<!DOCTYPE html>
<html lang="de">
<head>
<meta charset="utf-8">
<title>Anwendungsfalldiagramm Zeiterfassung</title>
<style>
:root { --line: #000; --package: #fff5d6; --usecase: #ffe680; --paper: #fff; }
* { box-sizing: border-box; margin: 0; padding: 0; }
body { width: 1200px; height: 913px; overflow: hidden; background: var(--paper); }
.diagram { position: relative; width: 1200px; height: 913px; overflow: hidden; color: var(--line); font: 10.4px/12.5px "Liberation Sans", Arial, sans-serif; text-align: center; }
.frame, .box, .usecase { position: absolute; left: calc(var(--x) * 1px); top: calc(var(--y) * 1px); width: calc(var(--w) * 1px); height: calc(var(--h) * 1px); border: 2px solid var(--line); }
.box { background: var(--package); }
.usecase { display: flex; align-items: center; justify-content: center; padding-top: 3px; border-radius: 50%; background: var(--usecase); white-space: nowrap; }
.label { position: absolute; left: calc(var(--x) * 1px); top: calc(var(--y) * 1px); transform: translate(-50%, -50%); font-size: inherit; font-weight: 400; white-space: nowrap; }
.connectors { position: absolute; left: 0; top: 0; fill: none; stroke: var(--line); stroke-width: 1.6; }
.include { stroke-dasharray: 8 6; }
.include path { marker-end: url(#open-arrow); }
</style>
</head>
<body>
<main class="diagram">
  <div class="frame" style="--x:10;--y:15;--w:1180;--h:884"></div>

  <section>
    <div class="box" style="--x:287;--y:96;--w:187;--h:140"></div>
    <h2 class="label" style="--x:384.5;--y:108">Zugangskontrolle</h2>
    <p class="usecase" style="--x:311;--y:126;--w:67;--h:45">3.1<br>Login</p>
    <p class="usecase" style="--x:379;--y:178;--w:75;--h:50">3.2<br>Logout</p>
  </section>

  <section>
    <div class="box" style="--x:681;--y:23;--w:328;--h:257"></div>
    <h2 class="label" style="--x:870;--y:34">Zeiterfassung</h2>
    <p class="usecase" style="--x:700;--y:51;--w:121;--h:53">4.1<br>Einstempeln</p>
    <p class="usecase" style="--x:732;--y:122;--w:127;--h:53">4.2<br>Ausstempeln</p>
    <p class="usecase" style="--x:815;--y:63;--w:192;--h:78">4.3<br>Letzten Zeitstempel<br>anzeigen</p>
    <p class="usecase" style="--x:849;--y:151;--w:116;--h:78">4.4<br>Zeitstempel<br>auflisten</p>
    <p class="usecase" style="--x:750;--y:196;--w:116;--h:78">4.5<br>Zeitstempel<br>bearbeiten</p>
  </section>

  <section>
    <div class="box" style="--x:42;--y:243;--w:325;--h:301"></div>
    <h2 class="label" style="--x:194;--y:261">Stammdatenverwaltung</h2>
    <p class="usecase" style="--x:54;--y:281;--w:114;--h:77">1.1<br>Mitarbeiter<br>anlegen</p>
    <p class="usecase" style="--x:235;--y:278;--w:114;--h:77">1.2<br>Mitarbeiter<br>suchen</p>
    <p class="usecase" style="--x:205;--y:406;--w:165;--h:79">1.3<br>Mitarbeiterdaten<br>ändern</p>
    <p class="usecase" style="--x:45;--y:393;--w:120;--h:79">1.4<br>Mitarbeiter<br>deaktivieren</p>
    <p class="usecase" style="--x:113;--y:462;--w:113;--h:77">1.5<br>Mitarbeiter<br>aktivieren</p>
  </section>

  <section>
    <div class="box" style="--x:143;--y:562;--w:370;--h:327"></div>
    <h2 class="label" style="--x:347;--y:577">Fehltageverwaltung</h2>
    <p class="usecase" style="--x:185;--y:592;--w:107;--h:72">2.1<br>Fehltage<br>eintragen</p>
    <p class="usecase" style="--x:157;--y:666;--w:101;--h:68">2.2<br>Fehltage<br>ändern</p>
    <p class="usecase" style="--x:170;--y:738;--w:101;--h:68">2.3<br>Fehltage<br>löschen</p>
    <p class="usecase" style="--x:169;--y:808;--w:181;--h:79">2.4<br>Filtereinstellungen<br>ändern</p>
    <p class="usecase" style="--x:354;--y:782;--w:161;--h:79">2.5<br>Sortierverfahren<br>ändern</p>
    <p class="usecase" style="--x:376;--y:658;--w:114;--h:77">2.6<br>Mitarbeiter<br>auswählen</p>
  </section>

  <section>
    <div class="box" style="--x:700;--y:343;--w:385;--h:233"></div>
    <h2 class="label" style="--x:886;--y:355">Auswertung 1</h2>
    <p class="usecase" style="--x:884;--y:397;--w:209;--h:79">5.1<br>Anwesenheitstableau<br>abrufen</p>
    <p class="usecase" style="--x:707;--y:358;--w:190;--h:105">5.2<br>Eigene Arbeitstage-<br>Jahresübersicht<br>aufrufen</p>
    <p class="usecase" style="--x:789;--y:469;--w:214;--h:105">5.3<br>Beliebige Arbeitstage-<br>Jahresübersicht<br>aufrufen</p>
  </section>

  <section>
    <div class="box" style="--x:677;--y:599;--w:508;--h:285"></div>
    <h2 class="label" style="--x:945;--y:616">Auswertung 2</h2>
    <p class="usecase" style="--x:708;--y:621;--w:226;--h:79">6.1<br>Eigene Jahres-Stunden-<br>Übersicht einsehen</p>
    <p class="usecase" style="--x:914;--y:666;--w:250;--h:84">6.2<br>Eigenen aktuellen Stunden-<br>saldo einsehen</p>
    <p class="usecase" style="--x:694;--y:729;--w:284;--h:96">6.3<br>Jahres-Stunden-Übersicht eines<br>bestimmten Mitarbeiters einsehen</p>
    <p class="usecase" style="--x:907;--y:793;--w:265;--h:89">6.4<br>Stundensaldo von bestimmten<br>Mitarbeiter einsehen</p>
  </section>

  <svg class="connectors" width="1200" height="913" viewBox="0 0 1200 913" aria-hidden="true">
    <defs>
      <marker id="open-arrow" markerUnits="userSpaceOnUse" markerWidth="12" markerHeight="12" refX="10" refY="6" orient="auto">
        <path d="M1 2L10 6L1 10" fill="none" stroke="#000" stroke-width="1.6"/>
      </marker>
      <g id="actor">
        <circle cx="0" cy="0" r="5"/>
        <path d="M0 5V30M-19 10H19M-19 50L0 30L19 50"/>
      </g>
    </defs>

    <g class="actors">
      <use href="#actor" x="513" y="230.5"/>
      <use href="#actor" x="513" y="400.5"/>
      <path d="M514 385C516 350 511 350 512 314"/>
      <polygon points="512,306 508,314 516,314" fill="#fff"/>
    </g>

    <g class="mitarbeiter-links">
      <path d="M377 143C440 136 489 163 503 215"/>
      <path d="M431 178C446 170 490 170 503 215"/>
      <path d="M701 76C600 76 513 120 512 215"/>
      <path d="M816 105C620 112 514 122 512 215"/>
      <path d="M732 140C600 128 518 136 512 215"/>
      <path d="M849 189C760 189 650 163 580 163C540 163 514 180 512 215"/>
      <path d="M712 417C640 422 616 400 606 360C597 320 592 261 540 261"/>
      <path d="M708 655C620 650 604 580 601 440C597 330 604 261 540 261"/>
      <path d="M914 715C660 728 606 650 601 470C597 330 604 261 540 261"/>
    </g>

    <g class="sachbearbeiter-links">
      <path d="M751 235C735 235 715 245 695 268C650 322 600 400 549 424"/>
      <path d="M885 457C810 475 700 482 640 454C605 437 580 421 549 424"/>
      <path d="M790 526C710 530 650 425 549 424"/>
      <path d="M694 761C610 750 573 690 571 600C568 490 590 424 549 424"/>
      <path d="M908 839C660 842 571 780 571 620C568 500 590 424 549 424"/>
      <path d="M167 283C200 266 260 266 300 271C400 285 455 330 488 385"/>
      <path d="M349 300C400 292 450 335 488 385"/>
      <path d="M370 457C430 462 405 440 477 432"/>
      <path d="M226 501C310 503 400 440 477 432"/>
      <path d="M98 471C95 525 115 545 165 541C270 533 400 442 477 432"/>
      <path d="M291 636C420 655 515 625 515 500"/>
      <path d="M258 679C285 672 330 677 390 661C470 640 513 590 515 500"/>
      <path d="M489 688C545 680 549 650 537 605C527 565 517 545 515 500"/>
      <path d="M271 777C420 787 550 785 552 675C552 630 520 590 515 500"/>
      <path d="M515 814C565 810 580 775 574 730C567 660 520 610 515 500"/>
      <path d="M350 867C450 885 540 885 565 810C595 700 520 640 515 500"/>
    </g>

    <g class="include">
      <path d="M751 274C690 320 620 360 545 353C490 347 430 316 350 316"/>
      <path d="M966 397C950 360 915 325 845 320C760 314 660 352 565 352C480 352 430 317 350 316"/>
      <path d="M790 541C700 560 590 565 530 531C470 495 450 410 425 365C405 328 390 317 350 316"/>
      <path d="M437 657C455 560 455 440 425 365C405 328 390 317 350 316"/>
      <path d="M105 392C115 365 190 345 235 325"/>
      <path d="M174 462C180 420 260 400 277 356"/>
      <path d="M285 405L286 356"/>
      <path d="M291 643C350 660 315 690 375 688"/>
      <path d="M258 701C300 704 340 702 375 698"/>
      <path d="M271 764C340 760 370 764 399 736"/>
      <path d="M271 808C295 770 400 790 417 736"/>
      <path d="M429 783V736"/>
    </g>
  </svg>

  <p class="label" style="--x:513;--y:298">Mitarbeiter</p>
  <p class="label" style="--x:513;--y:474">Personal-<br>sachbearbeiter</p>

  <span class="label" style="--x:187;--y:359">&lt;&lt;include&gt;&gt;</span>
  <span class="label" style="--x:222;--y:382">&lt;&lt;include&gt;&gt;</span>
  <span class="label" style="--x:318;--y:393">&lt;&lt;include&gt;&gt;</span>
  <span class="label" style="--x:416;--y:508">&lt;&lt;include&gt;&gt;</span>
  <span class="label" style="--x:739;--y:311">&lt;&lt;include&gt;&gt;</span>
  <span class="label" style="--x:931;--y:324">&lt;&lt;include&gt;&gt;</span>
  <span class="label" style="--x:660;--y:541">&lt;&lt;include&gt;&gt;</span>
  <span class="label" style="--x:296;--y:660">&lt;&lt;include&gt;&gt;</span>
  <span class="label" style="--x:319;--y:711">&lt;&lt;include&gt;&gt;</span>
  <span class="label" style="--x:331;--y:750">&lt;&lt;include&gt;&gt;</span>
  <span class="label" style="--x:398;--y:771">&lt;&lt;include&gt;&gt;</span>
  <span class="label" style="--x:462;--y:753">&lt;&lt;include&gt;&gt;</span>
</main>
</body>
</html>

□ □ □ □ □

Your output should consist solely of the lines from the beginning of the entries through the line containing "border-box; margin: 0;", reproduced exactly.

* **ANSWER TO THIS PROBLEM**:
<!DOCTYPE html>
<html lang="de">
<head>
<meta charset="utf-8">
<title>Anwendungsfalldiagramm Zeiterfassung</title>
<style>
:root { --line: #000; --package: #fff5d6; --usecase: #ffe680; --paper: #fff; }
* { box-sizing: border-box; margin: 0; padding: 0; }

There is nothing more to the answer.